T. O. 1-1A-9
2-96. Lubrication for Milling. The lubrication of milling cutter is very important to control generation of heat which is
considerable in cutting all grades of stainless, and to prevent seizing of chips to cutting edges. The cutting oils used
should be applied in large quantities directly on the cutter and zone of cut. The sulphurized oils diluted to desired
viscosity with paraffin oil are usually satisfactory.
2-97. DRILLING CORROSION RESISTING STEEL.
High speed steel drills are commonly used for drilling stainless. Special types are used for drilling grades (420, 440, etc.)
that are abrasive due to high carbon content. Speeds for drilling the high carbon types are usually reduced 25-50% in
comparison to the other grades.
Drills for use with the corrosion resisting steels are 2-98. prepared with different cutting angles than used with carbon

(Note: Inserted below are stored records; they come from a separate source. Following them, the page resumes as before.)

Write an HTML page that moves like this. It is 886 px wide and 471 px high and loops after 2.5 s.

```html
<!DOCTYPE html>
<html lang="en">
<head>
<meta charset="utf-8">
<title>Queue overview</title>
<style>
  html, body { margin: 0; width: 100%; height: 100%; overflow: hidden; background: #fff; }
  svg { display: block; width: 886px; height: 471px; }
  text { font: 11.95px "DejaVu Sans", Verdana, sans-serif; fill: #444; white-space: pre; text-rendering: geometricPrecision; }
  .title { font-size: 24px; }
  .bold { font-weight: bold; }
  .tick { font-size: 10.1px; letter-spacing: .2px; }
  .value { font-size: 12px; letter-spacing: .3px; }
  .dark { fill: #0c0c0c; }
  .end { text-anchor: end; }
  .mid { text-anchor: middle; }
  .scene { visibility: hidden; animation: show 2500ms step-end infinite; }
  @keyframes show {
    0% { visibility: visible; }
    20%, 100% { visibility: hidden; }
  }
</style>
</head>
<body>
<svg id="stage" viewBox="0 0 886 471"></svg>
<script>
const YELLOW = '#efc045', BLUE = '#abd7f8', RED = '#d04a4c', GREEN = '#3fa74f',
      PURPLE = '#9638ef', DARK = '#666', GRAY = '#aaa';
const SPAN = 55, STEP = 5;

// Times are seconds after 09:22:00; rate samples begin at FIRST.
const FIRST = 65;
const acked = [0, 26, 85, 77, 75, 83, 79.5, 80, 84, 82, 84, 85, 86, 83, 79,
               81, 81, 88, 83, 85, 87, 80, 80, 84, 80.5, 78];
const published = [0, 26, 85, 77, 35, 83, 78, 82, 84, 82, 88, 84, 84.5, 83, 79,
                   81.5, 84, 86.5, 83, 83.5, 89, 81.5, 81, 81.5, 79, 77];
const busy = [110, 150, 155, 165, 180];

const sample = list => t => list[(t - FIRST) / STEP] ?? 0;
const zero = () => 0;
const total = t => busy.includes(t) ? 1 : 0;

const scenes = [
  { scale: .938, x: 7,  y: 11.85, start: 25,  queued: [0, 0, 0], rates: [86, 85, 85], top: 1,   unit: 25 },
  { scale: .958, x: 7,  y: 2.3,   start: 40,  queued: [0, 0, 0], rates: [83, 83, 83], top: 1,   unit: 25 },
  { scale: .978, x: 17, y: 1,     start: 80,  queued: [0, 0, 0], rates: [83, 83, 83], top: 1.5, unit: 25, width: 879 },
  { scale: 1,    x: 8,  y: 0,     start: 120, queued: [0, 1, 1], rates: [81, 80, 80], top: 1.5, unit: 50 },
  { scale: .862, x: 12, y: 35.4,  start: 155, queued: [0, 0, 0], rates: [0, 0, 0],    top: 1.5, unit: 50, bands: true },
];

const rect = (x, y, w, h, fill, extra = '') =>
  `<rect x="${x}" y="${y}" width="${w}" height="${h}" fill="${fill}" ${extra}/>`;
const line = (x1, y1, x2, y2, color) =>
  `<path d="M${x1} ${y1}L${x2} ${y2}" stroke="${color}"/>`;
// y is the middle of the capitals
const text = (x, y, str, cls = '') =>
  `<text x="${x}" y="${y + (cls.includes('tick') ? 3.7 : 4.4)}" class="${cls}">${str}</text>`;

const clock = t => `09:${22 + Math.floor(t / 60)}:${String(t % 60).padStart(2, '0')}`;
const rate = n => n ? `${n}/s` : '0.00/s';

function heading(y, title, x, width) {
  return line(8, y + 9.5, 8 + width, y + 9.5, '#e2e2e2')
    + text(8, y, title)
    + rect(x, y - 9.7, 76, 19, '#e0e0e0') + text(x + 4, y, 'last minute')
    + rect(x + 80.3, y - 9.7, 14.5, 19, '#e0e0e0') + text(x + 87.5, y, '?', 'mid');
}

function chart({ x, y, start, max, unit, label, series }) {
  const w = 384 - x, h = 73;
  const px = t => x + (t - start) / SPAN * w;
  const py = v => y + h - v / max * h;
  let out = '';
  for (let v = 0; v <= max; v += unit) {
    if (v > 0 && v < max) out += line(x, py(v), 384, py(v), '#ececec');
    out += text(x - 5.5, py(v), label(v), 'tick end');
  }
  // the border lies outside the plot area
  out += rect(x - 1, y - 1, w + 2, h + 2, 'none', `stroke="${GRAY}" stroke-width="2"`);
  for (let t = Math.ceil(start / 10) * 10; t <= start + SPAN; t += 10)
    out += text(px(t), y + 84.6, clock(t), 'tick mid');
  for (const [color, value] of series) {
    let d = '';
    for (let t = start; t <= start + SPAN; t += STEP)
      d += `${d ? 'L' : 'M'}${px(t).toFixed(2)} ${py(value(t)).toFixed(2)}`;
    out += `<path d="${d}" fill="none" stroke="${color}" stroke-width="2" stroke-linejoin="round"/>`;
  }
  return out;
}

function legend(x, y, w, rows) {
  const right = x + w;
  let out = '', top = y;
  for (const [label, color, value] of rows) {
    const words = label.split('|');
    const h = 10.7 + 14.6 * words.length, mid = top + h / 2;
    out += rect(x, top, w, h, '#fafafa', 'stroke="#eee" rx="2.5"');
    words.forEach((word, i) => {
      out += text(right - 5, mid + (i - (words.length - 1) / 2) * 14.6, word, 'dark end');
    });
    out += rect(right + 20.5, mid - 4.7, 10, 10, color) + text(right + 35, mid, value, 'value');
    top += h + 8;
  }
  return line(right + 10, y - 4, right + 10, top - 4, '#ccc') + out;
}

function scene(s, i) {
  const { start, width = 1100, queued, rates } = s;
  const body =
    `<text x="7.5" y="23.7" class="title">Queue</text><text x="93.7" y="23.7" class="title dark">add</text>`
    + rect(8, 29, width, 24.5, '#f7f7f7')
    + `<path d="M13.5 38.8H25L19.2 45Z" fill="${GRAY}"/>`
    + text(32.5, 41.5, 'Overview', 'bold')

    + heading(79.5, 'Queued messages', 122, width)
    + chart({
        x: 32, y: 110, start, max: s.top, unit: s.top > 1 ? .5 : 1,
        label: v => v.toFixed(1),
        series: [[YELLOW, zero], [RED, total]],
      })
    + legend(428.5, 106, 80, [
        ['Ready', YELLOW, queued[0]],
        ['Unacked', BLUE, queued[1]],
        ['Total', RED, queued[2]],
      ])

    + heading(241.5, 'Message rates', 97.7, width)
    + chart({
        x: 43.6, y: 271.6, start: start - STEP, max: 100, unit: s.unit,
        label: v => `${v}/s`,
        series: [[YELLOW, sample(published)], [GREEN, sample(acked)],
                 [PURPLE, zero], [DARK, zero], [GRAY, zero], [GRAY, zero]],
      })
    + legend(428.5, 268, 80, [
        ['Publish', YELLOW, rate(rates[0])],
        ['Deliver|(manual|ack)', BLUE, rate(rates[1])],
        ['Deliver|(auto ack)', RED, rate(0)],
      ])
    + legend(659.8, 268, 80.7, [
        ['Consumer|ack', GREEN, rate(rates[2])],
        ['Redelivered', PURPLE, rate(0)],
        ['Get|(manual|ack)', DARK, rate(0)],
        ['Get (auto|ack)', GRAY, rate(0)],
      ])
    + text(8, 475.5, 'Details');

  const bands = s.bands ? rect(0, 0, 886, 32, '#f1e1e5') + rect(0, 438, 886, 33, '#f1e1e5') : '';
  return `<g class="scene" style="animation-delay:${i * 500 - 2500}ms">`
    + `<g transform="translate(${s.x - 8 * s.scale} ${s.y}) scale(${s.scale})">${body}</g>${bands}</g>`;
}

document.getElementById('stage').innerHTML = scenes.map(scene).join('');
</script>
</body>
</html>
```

steel. Drill point/tips for use with the chromium-nickel grades are usually ground with 135°-140° (included) angle and 8°-
15° lip clearance. The webb support for the point should be as heavy as possible; however, thinning of the webb at the
point will relieve point pressure. When drilling the free machining 400 series grades the angle is reduced to 118°-1300.
For general illustration of point designs see Figure 3-2.
2-99. Speeds used for drilling the corrosion resisting steels should be closely controlled to prevent hardening of metal
and excessive drill damage from heat. For suggested drilling speed using high speed steel drill bits, see Table 2-12.
Table 2-12. DRILLING SPEEDS FOR
CORROSION RESISTING STEEL.
SPEED SFPM (APPROX)
301, 302, 304, 310
20 - 40
40 - 80
309, 316, 321, 347
30 - 50
35 - 75
416, 420F, 430F
60 - 95
420 AB & C
20 - 40
30 - 60
Do not let drill ride on work to prevent work hardening and heat damage to drill. On larger
diameter drills use chip curling grooves to help expel and prevent chip accumulation in area
of hole being drilled.
2-100. Lubrication for Drilling Stainless. The recommended lubrication for general use and light drilling is soluble oil,
and for heavy work, sulphurized mineral or fatty oils. Utilization of adequate lubrication/coolant is of utmost importance
in drilling stainless due to poor heat conduction of this material.
2-101. REAMING CORROSION RESISTING STEEL.
The recommended reamer for the corrosion resisting steels is the spiral fluted type which is made from high speed
steel/carbide tipped. These spiral fluted reamers are used to help alleviate chatter and chip removal that are associated
with the straight fluted reamers.
2-102. Due to the work hardening characteristics of the corrosion resisting steel, it is advisable to leave sufficient stock
to insure that cutting will occur behind the work hardening surface resulting from drilling. The recommended material to
be left for reaming is 0.003-0.007 inch, and feed per revolution should be 0.003-0.005 for holes up to 1/2 inch and
0.0050.010 for reamers up to 1 inch diameter.
2-103. Reamers for cutting stainless should have a 260-300 starting chamfer with a slight lead angle behind the chamfer
of 10--2° for about 1/8-3/16 inch on the land to reduce initial shock of cutting.
The land should be ground with a clearance of 4°70 (and width should not be reduced below 0.0100.012 inch) to reduce
rubbing and frictional heat.
2-104. Speeds for reaming will vary according to type of material being cut. The recommended speed for reaming types
301, 302, 304, 316, 321, 347, 403 and 410 is 20 75 surface feet per minute; for 430F, 420F, 416, 440F and 303 -35 100
SFPM; and for 309, 310, 430, 431, 440, 442, 426 20-60 SFPM. Trial should be conducted to determine best cutting for
2-105. TAPPING CORROSION RESISTING STEEL.
Conventional or standard type taps are used with stainless; however, better results can sometimes be obtained by
modification of taps (in shop) as required and by use of two fluted type taps for small holes. For instance modification of
taps can be accomplished by grinding longitudinal grooves along the lands, omission of cutting edges on alternate
threads and relieving cutting edges will reduce binding and frictional drag.
These modifications will also aid in distribution of lubrication to cutting area, provide additional clearance for chips and
compensate for the swelling which is encountered with the softer temper material. The modification is usually
accomplished as follows:
Longitudinal grooves are ground down the center of each land about 1/3 to 1/2 thread depth and 1/3 to 1/2
approximately of land width.
Cutting edges are relieved by grinding a 2°50 radial taper on each land.
Lands are narrowed by removing about half the threading area from each land. The portion removed should trail
the foremost cutting edge. Also, cutting edge should be ground to have positive hook/rake 15°-20° for softer material
and 10°0-15 for harder material.